Related Information

In the Newspapers

Newspapers are a good primary source for tracing the story of the steamboat.

On September 2, 1807, less that two weeks after he had successfully steamed up to Albany and back, Robert Fulton ran an ad in the New York City papers, including the American Citizen, for service between the two cities. The same issue of the Citizen carried a letter from Fulton to his friend, Joel Barlow, in Philadelphia, crowing about his success with the steamboat, touting how he soon would have boats on the Mississippi and the Missouri rivers, and putting in a plug for his torpedo.

On August 21, 1811, on the fourth anniversary of Fulton’s first trip, the [New York] Columbian carried an ad for the steamboats Hope and Perseverance, the boats built by James Van Ingen and 20 Albanians, who dared to flaunt the laws promulgated by the New York State Legislature, that had endorsed the monopoly granted to Fulton and Livingston. When the case came to court in 1812, Van Ingen et al lost.

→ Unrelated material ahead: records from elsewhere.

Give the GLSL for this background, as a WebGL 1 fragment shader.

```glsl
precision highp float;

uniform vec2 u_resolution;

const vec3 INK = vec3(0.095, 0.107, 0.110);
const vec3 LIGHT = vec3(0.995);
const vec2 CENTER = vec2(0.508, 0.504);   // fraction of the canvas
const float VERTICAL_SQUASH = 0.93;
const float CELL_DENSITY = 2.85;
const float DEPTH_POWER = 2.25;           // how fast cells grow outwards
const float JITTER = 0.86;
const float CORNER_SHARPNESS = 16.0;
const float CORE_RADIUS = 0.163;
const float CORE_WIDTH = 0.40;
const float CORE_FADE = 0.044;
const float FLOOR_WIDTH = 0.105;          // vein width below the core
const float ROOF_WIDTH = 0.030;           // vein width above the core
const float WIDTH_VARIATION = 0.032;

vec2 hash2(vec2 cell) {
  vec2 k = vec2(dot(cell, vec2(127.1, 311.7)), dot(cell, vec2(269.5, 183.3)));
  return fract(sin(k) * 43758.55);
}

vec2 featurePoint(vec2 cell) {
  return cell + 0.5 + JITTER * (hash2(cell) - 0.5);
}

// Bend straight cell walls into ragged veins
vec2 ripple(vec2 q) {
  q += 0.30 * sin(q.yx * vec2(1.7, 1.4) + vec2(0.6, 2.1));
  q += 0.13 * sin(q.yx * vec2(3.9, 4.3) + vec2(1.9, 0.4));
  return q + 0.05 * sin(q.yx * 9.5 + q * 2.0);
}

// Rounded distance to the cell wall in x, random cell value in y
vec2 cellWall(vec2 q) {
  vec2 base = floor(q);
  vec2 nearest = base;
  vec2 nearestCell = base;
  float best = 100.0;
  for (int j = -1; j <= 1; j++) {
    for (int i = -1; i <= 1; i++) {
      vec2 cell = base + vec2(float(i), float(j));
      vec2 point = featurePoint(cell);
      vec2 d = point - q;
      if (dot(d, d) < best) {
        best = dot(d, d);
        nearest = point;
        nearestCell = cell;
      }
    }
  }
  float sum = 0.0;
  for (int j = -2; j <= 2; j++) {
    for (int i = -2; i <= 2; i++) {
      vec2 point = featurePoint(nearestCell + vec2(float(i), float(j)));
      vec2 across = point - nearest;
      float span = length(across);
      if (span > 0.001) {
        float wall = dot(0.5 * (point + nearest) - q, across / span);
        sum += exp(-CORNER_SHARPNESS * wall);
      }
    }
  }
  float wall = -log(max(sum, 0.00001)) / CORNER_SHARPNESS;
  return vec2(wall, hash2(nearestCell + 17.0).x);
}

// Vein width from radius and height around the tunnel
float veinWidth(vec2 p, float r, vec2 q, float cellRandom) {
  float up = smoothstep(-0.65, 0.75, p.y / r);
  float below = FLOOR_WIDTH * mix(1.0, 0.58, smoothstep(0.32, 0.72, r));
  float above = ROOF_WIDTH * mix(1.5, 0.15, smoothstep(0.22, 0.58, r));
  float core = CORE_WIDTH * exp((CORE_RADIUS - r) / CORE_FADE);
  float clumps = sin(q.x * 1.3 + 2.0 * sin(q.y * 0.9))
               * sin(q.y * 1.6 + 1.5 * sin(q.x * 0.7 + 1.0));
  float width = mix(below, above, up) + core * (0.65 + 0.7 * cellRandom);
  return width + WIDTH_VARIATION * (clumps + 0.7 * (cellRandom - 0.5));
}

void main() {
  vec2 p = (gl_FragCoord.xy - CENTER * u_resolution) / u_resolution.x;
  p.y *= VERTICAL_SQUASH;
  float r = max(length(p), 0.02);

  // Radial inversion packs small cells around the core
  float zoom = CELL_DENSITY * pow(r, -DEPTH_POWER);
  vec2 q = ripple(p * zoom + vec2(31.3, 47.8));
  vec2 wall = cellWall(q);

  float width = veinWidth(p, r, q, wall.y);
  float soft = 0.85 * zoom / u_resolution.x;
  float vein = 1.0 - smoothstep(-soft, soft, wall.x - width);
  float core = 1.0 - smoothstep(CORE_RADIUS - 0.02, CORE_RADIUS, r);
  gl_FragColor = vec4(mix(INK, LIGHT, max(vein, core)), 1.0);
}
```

By 1820 things had gotten really testy as more and more people wanted to cash in on the lucrative trade of carrying people up and down – and across – the Hudson and other bodies of water by steam. Men with connections and money were able to persuade state legislatures to pass laws in their favor. Thus, Letson & Davison felt compelled to point out in its June 17, 1820 ad in the New-York Evening Post that New Jersey had passed a “retaliation law”. This ad also mentions Cornelius Vanderbilt was captain of a steamboat called the Bellona.

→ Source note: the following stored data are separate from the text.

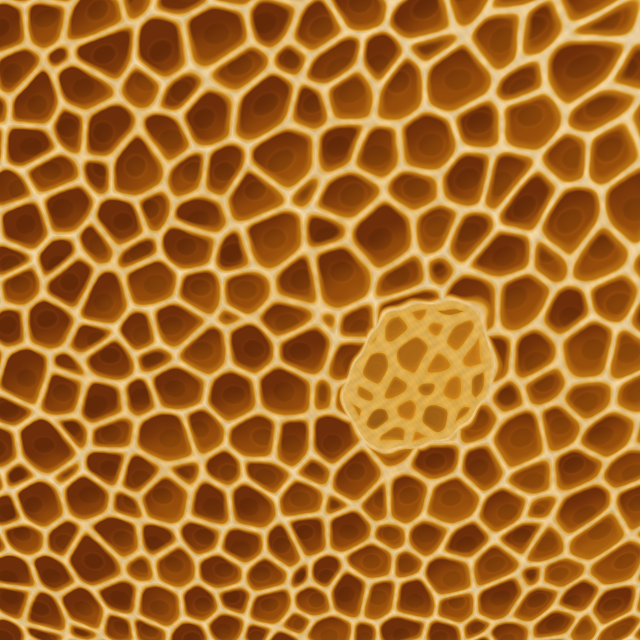
Write a WebGL 1 fragment shader that draws this texture.

```glsl
precision highp float;
// Natural honeycomb: weighted cellular noise on a jittered hexagonal grid makes
// rounded brown cells with pale wax rims, denser at the bottom, larger at the
// upper right, with one shallow golden area of small, thick-walled cells.
uniform vec2 u_resolution;

#define CELLS 14.5        // cells across the canvas
#define ROW 0.866         // row pitch of the hexagonal grid
#define JITTER 0.52       // wander of the cell centres
#define SIZE_SPREAD 0.30  // variation of cell size
#define ROUNDNESS 17.0    // lower gives rounder corners
#define RIM 0.040         // half width of the pale rim
#define LIP 0.072         // end of the golden lip
#define WALL 0.13         // end of the amber inner wall
#define WAX_CENTRE vec2(0.657, 0.415)
#define WAX_RADIUS 0.125
#define WAX_DENSITY 1.45  // cell density in the golden area

const vec3 DARK  = vec3(0.43, 0.18, 0.035);
const vec3 BROWN = vec3(0.59, 0.30, 0.04);
const vec3 AMBER = vec3(0.72, 0.44, 0.07);
const vec3 GOLD  = vec3(0.87, 0.64, 0.19);
const vec3 CREAM = vec3(0.90, 0.73, 0.43);
const vec3 PALE  = vec3(0.96, 0.86, 0.68);

vec2 hash2(vec2 p) {
  vec2 s = vec2(dot(p, vec2(127.1, 311.7)), dot(p, vec2(269.5, 183.3)));
  return fract(sin(s) * 43758.5453);
}

// Layered sines, roughly -1 to 1
float ripple(vec2 p) {
  return 0.5 * sin(p.x + 1.7 * sin(p.y * 0.8)) + 0.3 * sin(p.y * 1.9 - p.x * 1.1)
       + 0.2 * sin(p.x * 3.7 + p.y * 2.9);
}

// Cell centre in xy, size weight in z
vec3 cellSite(vec2 id) {
  vec2 centre = vec2(id.x + 0.5 * mod(id.y, 2.0), id.y * ROW);
  vec2 h = hash2(id + 57.0);
  float weight = SIZE_SPREAD * (h.x - 0.5) - 0.24 * step(0.86, h.y);
  return vec3(centre + JITTER * (hash2(id) - 0.5), weight);
}

// Offset from the cell centre in xy, smooth distance to the border in z
vec3 comb(vec2 q, out vec2 cellId) {
  vec2 base = floor(vec2(q.x, q.y / ROW) + 0.5);
  vec3 nearest = vec3(0.0);
  float best = 1e3;
  for (int j = -2; j <= 2; j++) for (int i = -2; i <= 2; i++) {
    vec2 id = base + vec2(float(i), float(j));
    vec3 s = cellSite(id);
    float power = dot(q - s.xy, q - s.xy) - s.z;
    if (power < best) { best = power; nearest = s; cellId = id; }
  }
  float sum = 1e-6;
  for (int j = -2; j <= 2; j++) for (int i = -2; i <= 2; i++) {
    vec3 s = cellSite(base + vec2(float(i), float(j)));
    float gap = distance(s.xy, nearest.xy);
    float power = dot(q - s.xy, q - s.xy) - s.z;
    if (gap > 0.001) sum += exp(-ROUNDNESS * (power - best) / (2.0 * gap));
  }
  return vec3(q - nearest.xy, -log(sum) / ROUNDNESS);
}

// Uneven growth: tighter towards the bottom, wider at the upper right
vec2 grow(vec2 uv) {
  vec2 q = uv - 0.15 * uv * uv.x * uv.y;
  float crowd = exp(-5.0 * uv.y);
  q += vec2((uv.x - 0.5) * 0.25, -0.075) * crowd;
  q += 0.010 * vec2(ripple(uv * 9.0), ripple(uv.yx * 8.0 + 4.0));
  return q * CELLS;
}

void main() {
  vec2 uv = gl_FragCoord.xy / u_resolution;

  // Golden area, its border forming a wall of its own
  vec2 toWax = (uv - WAX_CENTRE) * mat2(0.8, -0.6, 0.6, 0.8) * vec2(1.25, 0.95);
  float waxEdge = length(toWax) - WAX_RADIUS + 0.012 * ripple(uv * 30.0);
  float wax = 1.0 - smoothstep(-0.003, 0.003, waxEdge);
  vec2 q = grow(uv) * (waxEdge < 0.0 ? WAX_DENSITY : 1.0);

  vec2 id;
  vec3 cell = comb(q, id);
  vec2 h = hash2(id + 13.0);
  float edge = min(cell.z, abs(waxEdge) * CELLS - 0.03);
  edge += 0.010 * ripple(q * 7.0) - 0.09 * wax;

  // Deep interior, darker at the top and towards the left
  float light = 0.42 + 0.45 * (h.x - 0.5) - 0.75 * cell.y + 0.30 * cell.x;
  light += 0.38 * (uv.x - 0.5) + 0.12 * ripple(q * 2.3);
  vec3 colour = mix(DARK, BROWN, smoothstep(0.1, 0.8, light));
  colour = mix(colour, AMBER, 0.45 * smoothstep(0.75, 1.2, light));

  // Rounded cell floor with a faint glossy ring
  float floorEdge = length((cell.xy - 0.1 * (h - 0.5)) * vec2(1.0, 1.15)) - 0.25;
  colour *= 1.0 - 0.09 * (1.0 - smoothstep(-0.03, 0.03, floorEdge));
  colour += 0.05 * vec3(1.0, 0.6, 0.15) * exp(-pow(floorEdge * 28.0, 2.0)) * h.y;

  // Inner wall, wider where it faces the light
  float facing = clamp(0.5 + 1.1 * (0.5 * cell.x - cell.y), 0.0, 1.0);
  float wallEnd = WALL * (0.72 + 0.65 * facing + 0.35 * (uv.x - 0.5));
  colour = mix(AMBER, colour, smoothstep(LIP, wallEnd + 0.04, edge));
  colour = mix(colour, mix(AMBER, GOLD, 0.3) * (0.92 + 0.2 * h.x), 0.65 * wax);

  // Golden lip and pale wax rim
  float sheen = 0.5 + 0.5 * ripple(uv * 17.0 + 2.0);
  vec3 rim = mix(CREAM, PALE, smoothstep(0.028, -0.02, edge) * (0.35 + 0.5 * sheen));
  rim = mix(rim, PALE, 0.45 * smoothstep(1.1, 1.8, uv.x + uv.y));
  rim = mix(rim, GOLD, wax * (0.45 + 0.35 * sheen));
  rim *= 0.97 + 0.05 * ripple(q * 11.0);
  colour = mix(GOLD, colour, smoothstep(RIM, LIP + 0.015, edge));
  colour = mix(rim, colour, smoothstep(RIM - 0.018, RIM + 0.016, edge));

  gl_FragColor = vec4(colour, 1.0);
}
```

Newspaper Articles:

The New York State Library has newspapers that cover the steamboat controversy as well as other fights and events. Some of the newspapers are available in their original format. Others are available on microfilm or in electronic format. Choose an event in New York State history and get lost in newspapers of that era! For more information, check with a librarian at the reference desk.